> [What this task involves]
Lines with the string "ellipse" must each be copied from the listing.

━━ Recorded information

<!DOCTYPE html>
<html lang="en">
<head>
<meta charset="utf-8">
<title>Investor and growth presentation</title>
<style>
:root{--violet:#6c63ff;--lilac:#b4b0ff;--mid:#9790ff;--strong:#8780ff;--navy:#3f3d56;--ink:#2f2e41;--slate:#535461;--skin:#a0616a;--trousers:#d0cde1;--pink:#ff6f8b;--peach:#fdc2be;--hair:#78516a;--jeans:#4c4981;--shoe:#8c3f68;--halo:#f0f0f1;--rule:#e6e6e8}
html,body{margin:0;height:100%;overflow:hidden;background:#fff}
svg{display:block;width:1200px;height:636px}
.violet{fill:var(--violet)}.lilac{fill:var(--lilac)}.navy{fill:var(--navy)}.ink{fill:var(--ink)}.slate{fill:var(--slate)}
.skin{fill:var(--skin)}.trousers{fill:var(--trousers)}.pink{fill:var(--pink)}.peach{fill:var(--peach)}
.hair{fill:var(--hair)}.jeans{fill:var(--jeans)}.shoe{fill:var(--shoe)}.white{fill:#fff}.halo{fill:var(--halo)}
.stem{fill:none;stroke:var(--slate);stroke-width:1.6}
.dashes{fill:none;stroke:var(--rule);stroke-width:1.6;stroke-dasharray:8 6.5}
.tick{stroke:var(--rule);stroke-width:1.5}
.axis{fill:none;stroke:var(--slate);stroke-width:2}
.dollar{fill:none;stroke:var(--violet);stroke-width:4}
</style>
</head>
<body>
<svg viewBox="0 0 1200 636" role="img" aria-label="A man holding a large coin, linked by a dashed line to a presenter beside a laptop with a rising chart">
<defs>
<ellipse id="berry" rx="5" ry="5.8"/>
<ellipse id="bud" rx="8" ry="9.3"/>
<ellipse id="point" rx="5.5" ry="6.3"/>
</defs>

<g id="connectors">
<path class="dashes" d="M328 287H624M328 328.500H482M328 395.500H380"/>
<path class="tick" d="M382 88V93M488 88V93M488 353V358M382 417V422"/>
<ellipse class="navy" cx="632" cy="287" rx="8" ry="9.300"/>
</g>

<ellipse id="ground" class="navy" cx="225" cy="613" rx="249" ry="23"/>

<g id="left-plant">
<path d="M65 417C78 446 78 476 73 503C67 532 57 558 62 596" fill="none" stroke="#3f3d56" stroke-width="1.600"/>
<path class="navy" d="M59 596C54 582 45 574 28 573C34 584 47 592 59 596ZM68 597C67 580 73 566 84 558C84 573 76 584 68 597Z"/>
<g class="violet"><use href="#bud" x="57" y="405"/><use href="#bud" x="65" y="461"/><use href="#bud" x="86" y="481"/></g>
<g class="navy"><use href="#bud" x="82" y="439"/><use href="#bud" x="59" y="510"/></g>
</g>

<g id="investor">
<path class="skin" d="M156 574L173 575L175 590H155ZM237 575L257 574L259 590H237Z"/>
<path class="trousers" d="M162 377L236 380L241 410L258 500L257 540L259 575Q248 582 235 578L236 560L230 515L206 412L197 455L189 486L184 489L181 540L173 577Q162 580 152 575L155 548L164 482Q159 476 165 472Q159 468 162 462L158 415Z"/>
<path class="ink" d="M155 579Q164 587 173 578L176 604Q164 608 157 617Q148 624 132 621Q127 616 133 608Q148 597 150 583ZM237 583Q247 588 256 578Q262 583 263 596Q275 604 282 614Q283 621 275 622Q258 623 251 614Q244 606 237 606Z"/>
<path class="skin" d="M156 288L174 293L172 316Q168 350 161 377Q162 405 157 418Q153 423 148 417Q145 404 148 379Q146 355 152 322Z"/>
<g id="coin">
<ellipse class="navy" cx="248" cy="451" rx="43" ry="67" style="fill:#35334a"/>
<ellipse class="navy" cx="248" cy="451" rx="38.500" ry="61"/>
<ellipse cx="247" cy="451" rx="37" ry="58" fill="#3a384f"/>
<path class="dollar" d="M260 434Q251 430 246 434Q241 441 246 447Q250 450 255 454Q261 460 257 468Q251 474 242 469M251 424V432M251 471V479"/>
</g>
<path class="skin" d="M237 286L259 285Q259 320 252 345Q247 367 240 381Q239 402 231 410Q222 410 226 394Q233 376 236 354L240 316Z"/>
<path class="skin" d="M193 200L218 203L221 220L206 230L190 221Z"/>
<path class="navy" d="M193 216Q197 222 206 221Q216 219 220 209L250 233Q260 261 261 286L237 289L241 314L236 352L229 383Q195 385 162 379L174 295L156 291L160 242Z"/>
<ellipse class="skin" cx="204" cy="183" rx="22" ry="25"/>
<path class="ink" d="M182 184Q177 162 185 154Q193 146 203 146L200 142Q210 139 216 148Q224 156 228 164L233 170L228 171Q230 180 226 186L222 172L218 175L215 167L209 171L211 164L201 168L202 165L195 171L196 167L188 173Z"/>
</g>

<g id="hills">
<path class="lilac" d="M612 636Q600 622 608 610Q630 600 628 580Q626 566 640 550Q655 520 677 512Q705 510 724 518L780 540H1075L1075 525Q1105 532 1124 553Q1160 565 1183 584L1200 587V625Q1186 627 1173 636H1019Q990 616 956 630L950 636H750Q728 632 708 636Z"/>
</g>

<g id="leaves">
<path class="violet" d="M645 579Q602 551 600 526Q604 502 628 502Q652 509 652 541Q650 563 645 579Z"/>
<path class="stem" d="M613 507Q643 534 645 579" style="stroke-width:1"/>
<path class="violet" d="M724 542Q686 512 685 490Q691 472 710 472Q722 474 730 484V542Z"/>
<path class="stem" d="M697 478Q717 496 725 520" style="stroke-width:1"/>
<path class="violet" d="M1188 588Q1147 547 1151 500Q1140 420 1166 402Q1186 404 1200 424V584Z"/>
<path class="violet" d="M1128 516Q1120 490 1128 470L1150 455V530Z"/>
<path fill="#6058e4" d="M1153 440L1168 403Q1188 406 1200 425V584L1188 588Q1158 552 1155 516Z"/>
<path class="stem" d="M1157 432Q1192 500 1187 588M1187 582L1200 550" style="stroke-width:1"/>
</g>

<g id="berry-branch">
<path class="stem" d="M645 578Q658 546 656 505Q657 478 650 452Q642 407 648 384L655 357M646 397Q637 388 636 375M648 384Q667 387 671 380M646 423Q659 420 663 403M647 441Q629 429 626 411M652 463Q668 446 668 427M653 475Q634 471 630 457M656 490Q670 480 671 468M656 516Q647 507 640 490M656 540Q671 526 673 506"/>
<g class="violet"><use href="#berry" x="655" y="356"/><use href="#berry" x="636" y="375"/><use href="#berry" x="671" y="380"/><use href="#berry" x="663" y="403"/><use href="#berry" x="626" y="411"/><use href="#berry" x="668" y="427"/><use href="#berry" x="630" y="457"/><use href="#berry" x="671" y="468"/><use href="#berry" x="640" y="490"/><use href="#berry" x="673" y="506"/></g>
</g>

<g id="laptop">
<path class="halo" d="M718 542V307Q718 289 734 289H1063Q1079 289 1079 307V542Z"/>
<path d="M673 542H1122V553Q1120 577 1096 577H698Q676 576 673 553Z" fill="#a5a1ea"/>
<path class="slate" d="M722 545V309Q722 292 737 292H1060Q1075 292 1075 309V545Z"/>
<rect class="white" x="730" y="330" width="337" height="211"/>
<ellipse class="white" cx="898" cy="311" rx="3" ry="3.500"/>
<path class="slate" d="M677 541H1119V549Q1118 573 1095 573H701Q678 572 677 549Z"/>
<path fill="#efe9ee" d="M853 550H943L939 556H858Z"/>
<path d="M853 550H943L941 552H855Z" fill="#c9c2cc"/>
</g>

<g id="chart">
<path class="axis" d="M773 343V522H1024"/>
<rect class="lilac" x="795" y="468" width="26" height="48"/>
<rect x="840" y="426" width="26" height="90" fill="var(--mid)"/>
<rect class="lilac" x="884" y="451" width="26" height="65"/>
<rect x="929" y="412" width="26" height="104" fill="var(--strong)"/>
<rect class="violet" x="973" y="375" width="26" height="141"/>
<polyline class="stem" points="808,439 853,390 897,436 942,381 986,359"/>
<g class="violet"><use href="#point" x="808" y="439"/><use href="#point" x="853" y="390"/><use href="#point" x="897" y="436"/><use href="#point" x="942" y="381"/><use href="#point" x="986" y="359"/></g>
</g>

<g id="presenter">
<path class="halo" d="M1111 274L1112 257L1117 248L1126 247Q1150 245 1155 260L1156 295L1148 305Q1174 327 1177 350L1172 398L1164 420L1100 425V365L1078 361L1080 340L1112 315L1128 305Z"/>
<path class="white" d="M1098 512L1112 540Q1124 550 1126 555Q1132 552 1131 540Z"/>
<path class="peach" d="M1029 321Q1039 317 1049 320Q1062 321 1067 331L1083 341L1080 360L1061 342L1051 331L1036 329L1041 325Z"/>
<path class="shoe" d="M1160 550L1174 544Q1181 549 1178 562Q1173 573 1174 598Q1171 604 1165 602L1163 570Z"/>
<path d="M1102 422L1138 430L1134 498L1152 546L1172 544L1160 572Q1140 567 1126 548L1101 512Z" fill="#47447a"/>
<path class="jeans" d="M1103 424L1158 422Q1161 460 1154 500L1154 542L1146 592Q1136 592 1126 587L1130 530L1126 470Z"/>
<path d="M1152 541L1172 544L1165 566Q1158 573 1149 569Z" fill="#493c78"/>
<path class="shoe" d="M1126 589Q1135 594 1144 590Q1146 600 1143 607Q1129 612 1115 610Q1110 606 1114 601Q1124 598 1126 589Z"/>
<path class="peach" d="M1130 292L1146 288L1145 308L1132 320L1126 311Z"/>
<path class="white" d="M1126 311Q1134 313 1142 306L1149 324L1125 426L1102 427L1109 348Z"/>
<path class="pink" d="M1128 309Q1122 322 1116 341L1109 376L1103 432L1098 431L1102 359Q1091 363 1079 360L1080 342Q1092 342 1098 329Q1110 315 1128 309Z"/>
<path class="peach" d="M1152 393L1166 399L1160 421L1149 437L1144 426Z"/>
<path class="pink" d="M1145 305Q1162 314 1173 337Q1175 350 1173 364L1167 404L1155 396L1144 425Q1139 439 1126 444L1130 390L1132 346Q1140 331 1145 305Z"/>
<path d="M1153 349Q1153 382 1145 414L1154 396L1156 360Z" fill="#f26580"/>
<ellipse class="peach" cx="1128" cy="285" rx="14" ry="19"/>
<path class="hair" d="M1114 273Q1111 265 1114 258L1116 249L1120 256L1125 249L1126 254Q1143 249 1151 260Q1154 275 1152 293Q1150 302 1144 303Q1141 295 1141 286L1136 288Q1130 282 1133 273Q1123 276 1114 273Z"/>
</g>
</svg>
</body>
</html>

━━━━

> [Result]
<ellipse id="berry" rx="5" ry="5.8"/>
<ellipse id="bud" rx="8" ry="9.3"/>
<ellipse id="point" rx="5.5" ry="6.3"/>
<ellipse class="navy" cx="632" cy="287" rx="8" ry="9.300"/>
<ellipse id="ground" class="navy" cx="225" cy="613" rx="249" ry="23"/>
<ellipse class="navy" cx="248" cy="451" rx="43" ry="67" style="fill:#35334a"/>
<ellipse class="navy" cx="248" cy="451" rx="38.500" ry="61"/>
<ellipse cx="247" cy="451" rx="37" ry="58" fill="#3a384f"/>
<ellipse class="skin" cx="204" cy="183" rx="22" ry="25"/>
<ellipse class="white" cx="898" cy="311" rx="3" ry="3.500"/>
<ellipse class="peach" cx="1128" cy="285" rx="14" ry="19"/>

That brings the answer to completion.